Listening to the residents of our district is important in my role as your state senator. People tell me what concerns them most and what they expect from a leader. I believe this is where the focus of discussions about our state should be over the next few months.

Families and seniors are struggling. They don't see the rosy picture the current administration paints of its fiscal policies and the state's economy. The facts don't support it, either. Connecticut has been the only state with a negative GDP. Life has become unaffordable, with residents, who are taxed beyond their levels of tolerance, moving out of state in droves. Unemployment in our cities is in the double digits. There are few jobs for young people and no job security for people lucky enough to be employed. While the national GDP growth rate for urban centers was 2.5 percent in 2012, after inflation, it was 0.4 percent in Fairfield County, and it shrank in our other counties by anywhere from 2.2 to 0.4 percent. With diminishing disposable income, people cannot buy houses or goods and services to fuel the economy.

What people want and expect from state leadership is clear. They want to be able to afford to live and work in Connecticut -- to own or rent a home, raise a family, run a business, and retire here. They can't afford more taxes than they've ever had to pay on income, pensions, gasoline, real estate, inheritance and gifts. They want a job market that offers opportunity and security. They want their roads, bridges, and trains fixed before the state builds anything new. They want higher education to be affordable for their children. They want their high-performing schools and health care plans left alone, and they want to ensure that vulnerable populations, such as seniors and the disabled, are well served.

To accomplish this, we have to preserve and expand Connecticut's tax base, by making it attractive for people and businesses to come here and to stay. This means creating a favorable tax environment for businesses and a climate of support for their success. Business creates value for everyone, because jobs are the best antidote to poverty. A pro-business climate is possible only if leaders believe that business is good and that profit is good. Government should create a supportive climate for businesses, and then get out of the way.
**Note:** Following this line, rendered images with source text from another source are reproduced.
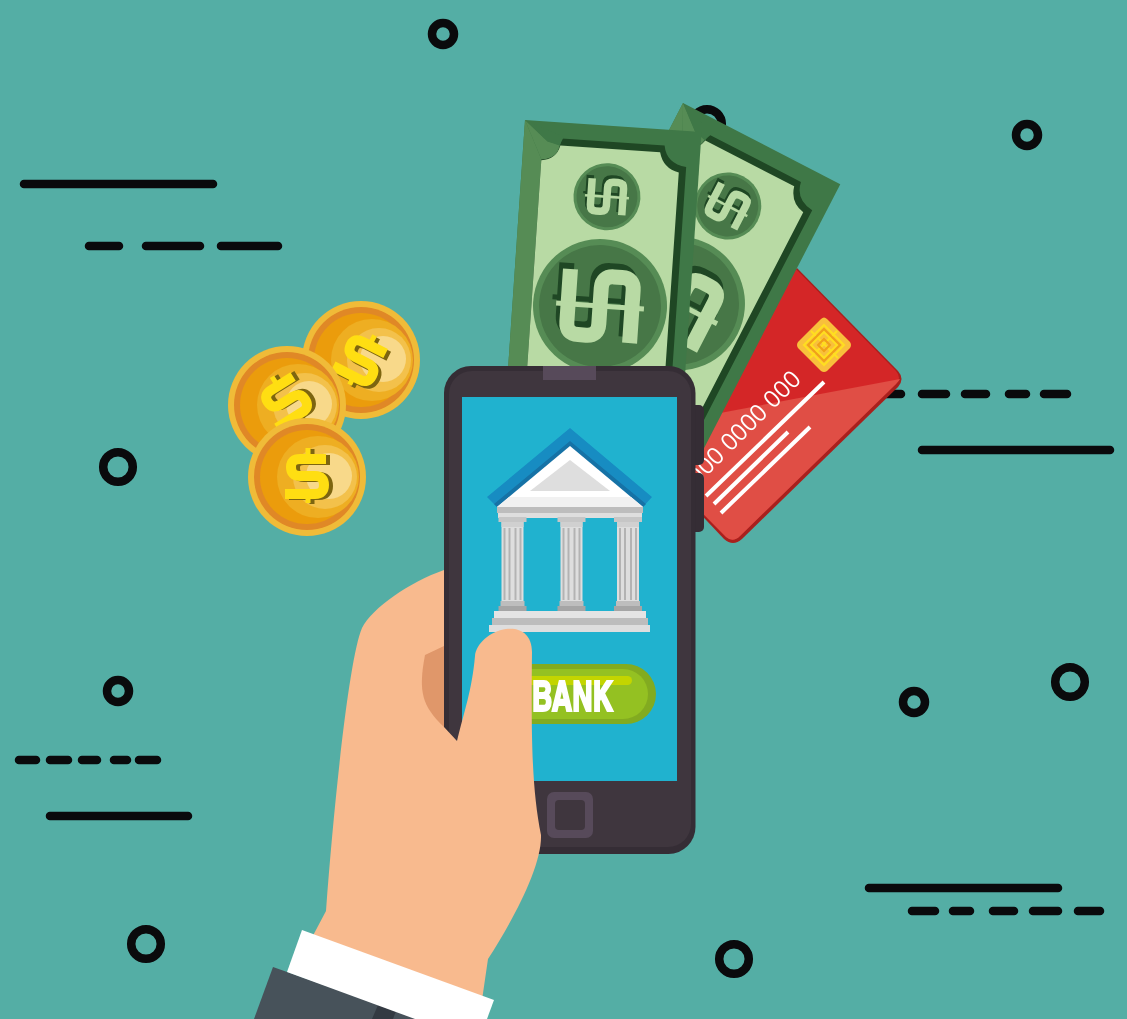
<!DOCTYPE html>
<html lang="en">
<head>
<meta charset="utf-8">
<title>Mobile banking</title>
<style>
:root{--teal:#54aea5;--ink:#0a0a0c;--bill:#3f7847;--bill-light:#568c55;--bill-deep:#1f4724;--bill-seal:#477747;--mint:#b8daa4;--card:#d42627;--card-light:#e04e45;--card-edge:#a8201d;--phone:#3f363e;--phone-edge:#352d35;--phone-trim:#574a5a;--screen:#20b2cf;--roof:#178cc2;--roof-deep:#1672a6;--skin:#f8ba8e;--skin-deep:#e0976a;--gold:#f0bb38;--copper:#e08826;--amber:#eb9c0c;--coin-sign:#ffde12;--coin-shade:#7d6510}
html,body{margin:0;background:var(--teal);overflow:hidden}
svg{display:block;width:1127px;height:1019px}
.strokes{fill:none;stroke:var(--ink);stroke-width:8.5;stroke-linecap:round}
.sign{fill:none;stroke-linejoin:round}
.digits{font:24px "Open Sans",sans-serif;fill:#fff}
.label{font:bold 42px "TeX Gyre Heros Cn",sans-serif;fill:#fff;stroke:#fff;stroke-width:2}
</style>
</head>
<body>
<svg viewBox="0 0 1127 1019" role="img" aria-label="Hand holding a phone with a banking app, bills, coins and a card">
<defs>
<g id="bill-sign" class="sign">
<path stroke-width="15" d="M-32-35V18Q-32 30-20 30H-12Q0 30 0 18V-18Q0-30 12-30H20Q32-30 32-18V35"/>
<path stroke-width="5" d="M-44 0H44"/>
</g>
<g id="seal">
<circle r="67" fill="var(--bill-light)"/>
<circle r="61" fill="var(--bill-seal)"/>
<use href="#bill-sign" x="-4" y="-6" stroke="var(--bill-deep)"/>
<use href="#bill-sign" stroke="var(--mint)"/>
</g>
<g id="bill">
<path fill="var(--bill)" d="M0 0H177V370H0z"/>
<path fill="var(--bill-light)" d="M0 0L19 38V370H0z"/>
<path fill="var(--bill-deep)" d="M19 38Q36 36 38 16H141Q144 34 164 36V370H19z"/>
<path fill="var(--mint)" d="M19 39Q34 37 37 23H137Q141 39 157 42V370H19z"/>
<path fill="var(--bill-light)" d="M0 0L19 38Q36 36 36 22L24 20z"/>
<path fill="var(--bill)" d="M0 0L24 20 36 23 40 14z"/>
<use href="#seal" transform="translate(87 71) scale(.5)"/>
<use href="#seal" transform="translate(87.5 180.5)"/>
</g>
<g id="coin-sign" class="sign">
<path stroke-width="10" d="M19-17H-7Q-16-17-16-9Q-16 0-7 0H8Q17 0 17 9Q17 18 8 18H-22"/>
<path stroke-width="5" d="M1-28V-16M1 16V27"/>
</g>
<g id="coin-face">
<circle r="59" fill="var(--gold)"/>
<circle r="53" fill="var(--copper)"/>
<circle r="47" fill="var(--amber)"/>
<circle cx="11" r="41" fill="#eeae22"/>
<circle cx="18" r="32" fill="#f3c14b"/>
<circle cx="22" cy="-1" r="23" fill="#f8d98a"/>
</g>
<g id="coin-mark">
<use href="#coin-sign" x="4" y="1" stroke="var(--coin-shade)"/>
<use href="#coin-sign" stroke="var(--coin-sign)"/>
</g>
<g id="column">
<path fill="#c6c6c6" d="M-14 517H14V522H-14z"/>
<path fill="#dedede" d="M-11 522H11V602H-11z"/>
<path stroke="#b3b3b3" stroke-width="2" d="M-8 528V600M-3 528V600M3 528V600M8 528V600"/>
<path fill="#d0d0d0" d="M-11 522H11V527H-11z"/>
<path fill="#bdbdbd" d="M-12 601H12V606H-12z"/>
<path fill="#a5a5a5" d="M-14 606H14V611H-14z"/>
</g>
<circle id="ring-small" r="11"/>
<circle id="ring-large" r="14.8"/>
</defs>

<rect width="1127" height="1019" fill="var(--teal)"/>

<g class="strokes" id="background-marks">
<path d="M24 184H213M89 246H119M146 246H200M221 246H278"/>
<path d="M880 394H901M922 394H946M965 394H986M1009 394H1026M1044 394H1067M922 450H1110"/>
<path d="M19 760H36M50 760H68M82 760H97M114 760H127M139 760H157M50 816H188"/>
<path d="M869 888H1058M912 911H935M953 911H970M993 911H1014M1033 911H1058M1078 911H1100"/>
<use href="#ring-small" x="443" y="34"/>
<use href="#ring-small" x="1027" y="135"/>
<use href="#ring-small" x="118" y="691"/>
<use href="#ring-small" x="914" y="702"/>
<use href="#ring-large" x="707" y="124"/>
<use href="#ring-large" x="118" y="467"/>
<use href="#ring-large" x="146" y="944"/>
<use href="#ring-large" x="734" y="959"/>
<use href="#ring-large" x="1070" y="682"/>
</g>

<g id="coins">
<use href="#coin-face" x="361" y="360"/>
<use href="#coin-mark" transform="translate(361 360) rotate(27)"/>
<use href="#coin-face" x="287" y="405"/>
<use href="#coin-mark" transform="translate(286 401) rotate(-32)"/>
<use href="#coin-face" x="307" y="477"/>
<use href="#coin-mark" x="307" y="476"/>
</g>

<g id="bank-card">
<path fill="var(--card-edge)" d="M797 268L898 371Q905 379 898 387L742 539Q733 547 724 539L640 450z"/>
<path fill="var(--card)" d="M795 268L896 371Q902 378 896 384L740 536Q733 543 726 537L640 450z"/>
<path fill="var(--card-light)" d="M900 379Q899 381 896 384L740 536Q733 543 726 537L650 460 715 414z"/>
<path fill="#f8c03c" d="M821 319Q824 316 827 319L850 342Q852 345 850 348L827 371Q824 373 821 371L798 348Q796 345 798 342z"/>
<path fill="none" stroke="#ffdf1f" stroke-width="2" d="M824 325L844 345 824 365 804 345zM824 332L837 345 824 358 811 345zM811 331L838 358M837 331L810 358"/>
<path fill="none" stroke="#f0a018" stroke-width="2" d="M824 339L830 345 824 351 818 345zM824 329L840 345 824 361 808 345z"/>
<text class="digits" transform="translate(702 481) rotate(-45)" x="-7" textLength="149">000 0000 000</text>
<path stroke="#fff" stroke-width="4" d="M824 382L706 496M788 432L714 504M810 427L721 513"/>
</g>

<g id="bills">
<use href="#bill" transform="translate(683 103) rotate(27.3)"/>
<use href="#bill" transform="translate(525 120) rotate(3.9)"/>
</g>

<g id="phone">
<rect x="684" y="405" width="20" height="60" rx="5" fill="var(--phone-edge)"/>
<rect x="684" y="473" width="20" height="59" rx="5" fill="var(--phone-edge)"/>
<rect x="444" y="366" width="251.5" height="488" rx="27" fill="var(--phone-edge)"/>
<rect x="449" y="371" width="242" height="476" rx="23" fill="var(--phone)"/>
<rect x="543" y="366" width="53" height="14" fill="var(--phone-trim)"/>
<rect x="462" y="397" width="215" height="384" fill="var(--screen)"/>
<rect x="547" y="792" width="46" height="46" rx="7" fill="var(--phone-trim)"/>
<rect x="555" y="800" width="30" height="30" rx="4" fill="var(--phone)"/>
</g>

<g id="bank-building">
<path fill="var(--roof)" d="M570 428L652 497 642 508 570 446 498 508 487 497z"/>
<path fill="var(--roof-deep)" d="M570 441L646 504 642 508 570 447 498 508 494 504z"/>
<path fill="#fff" d="M570 446L643 507H497z"/>
<path fill="#dedede" d="M570 460L610 491H530z"/>
<path fill="#f1f1f1" d="M509 497H631L643 507H497z"/>
<path fill="#bdbdbd" d="M497 507H643V513H497z"/>
<path fill="#dedede" d="M498 513H642V518H498z"/>
<use href="#column" x="512.5"/>
<use href="#column" x="571.5"/>
<use href="#column" x="628"/>
<path fill="#e4e4e4" d="M494 611H646V618H494z"/>
<path fill="#bdbdbd" d="M492 618H648V625H492z"/>
<path fill="#dedede" d="M489 625H650V632H489z"/>
</g>

<g id="bank-button">
<rect x="488" y="664" width="168" height="60" rx="30" fill="#82ab20"/>
<rect x="494" y="669" width="154" height="50" rx="25" fill="#94c122"/>
<rect x="505" y="676" width="127" height="9" rx="4.5" fill="#c3d500"/>
<text class="label" x="532" y="711" textLength="81" lengthAdjust="spacingAndGlyphs">BANK</text>
</g>

<g id="hand">
<path fill="var(--skin)" d="M444 570C410 582 372 608 362 628C350 655 335 790 326 911L308 945 482 1000 488 959C515 917 542 865 541 835C532 790 531 740 532 652C532 634 520 627 506 629C490 631 476 644 475 656C472 690 464 712 457 741L444 727z"/>
<path fill="var(--skin-deep)" d="M444 646L425 655C418 692 422 706 444 727z"/>
<path fill="#47525a" d="M273 967L420 1019H254z"/>
<path fill="#333a42" d="M378 1005L396 1011 393 1019H372z"/>
<path fill="#fff" d="M302 930L494 1000 487 1019H415L287 972z"/>
</g>
</svg>
</body>
</html>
The first step in reducing taxes is reducing state government spending. State-employee compensation and benefits plans represent a huge portion of state expenses, and we must work with all stakeholders to bring these expenses in line with the private sector. Other states, both Democrat- and Republican-led, have done this successfully, getting costs under control and ensuring the solvency of retirement and health care plans. There are hundreds of millions potentially to be saved by eliminating duplications, waste, and fraud. We must identify services that can be performed better and more cost efficiently by community-based nonprofits. We must restrict bonding and borrowing to essential capital improvements, and bring debt in line with guidelines for strong agency ratings. And we must prioritize infrastructure investments to ensure safety, efficiency, and access.

The objective of our state's leadership should be to make Connecticut once again the envy of the country for its low taxes, friendly business climate, excellent schools, and a superior quality of life, and to ensure that it's a place where hard work and success are rewarded and people feel they have a future.

Connecticut's problems are complex and challenging, but they can be solved. To do so, I believe that we must raise the standard of government and give people and businesses confidence in their leadership. This means fostering a culture of transparency and accountability, insisting on rigorous financial management, and putting the interests of the public first.

Toni Boucher is the Republican nominee and incumbent state senator for the 26th District.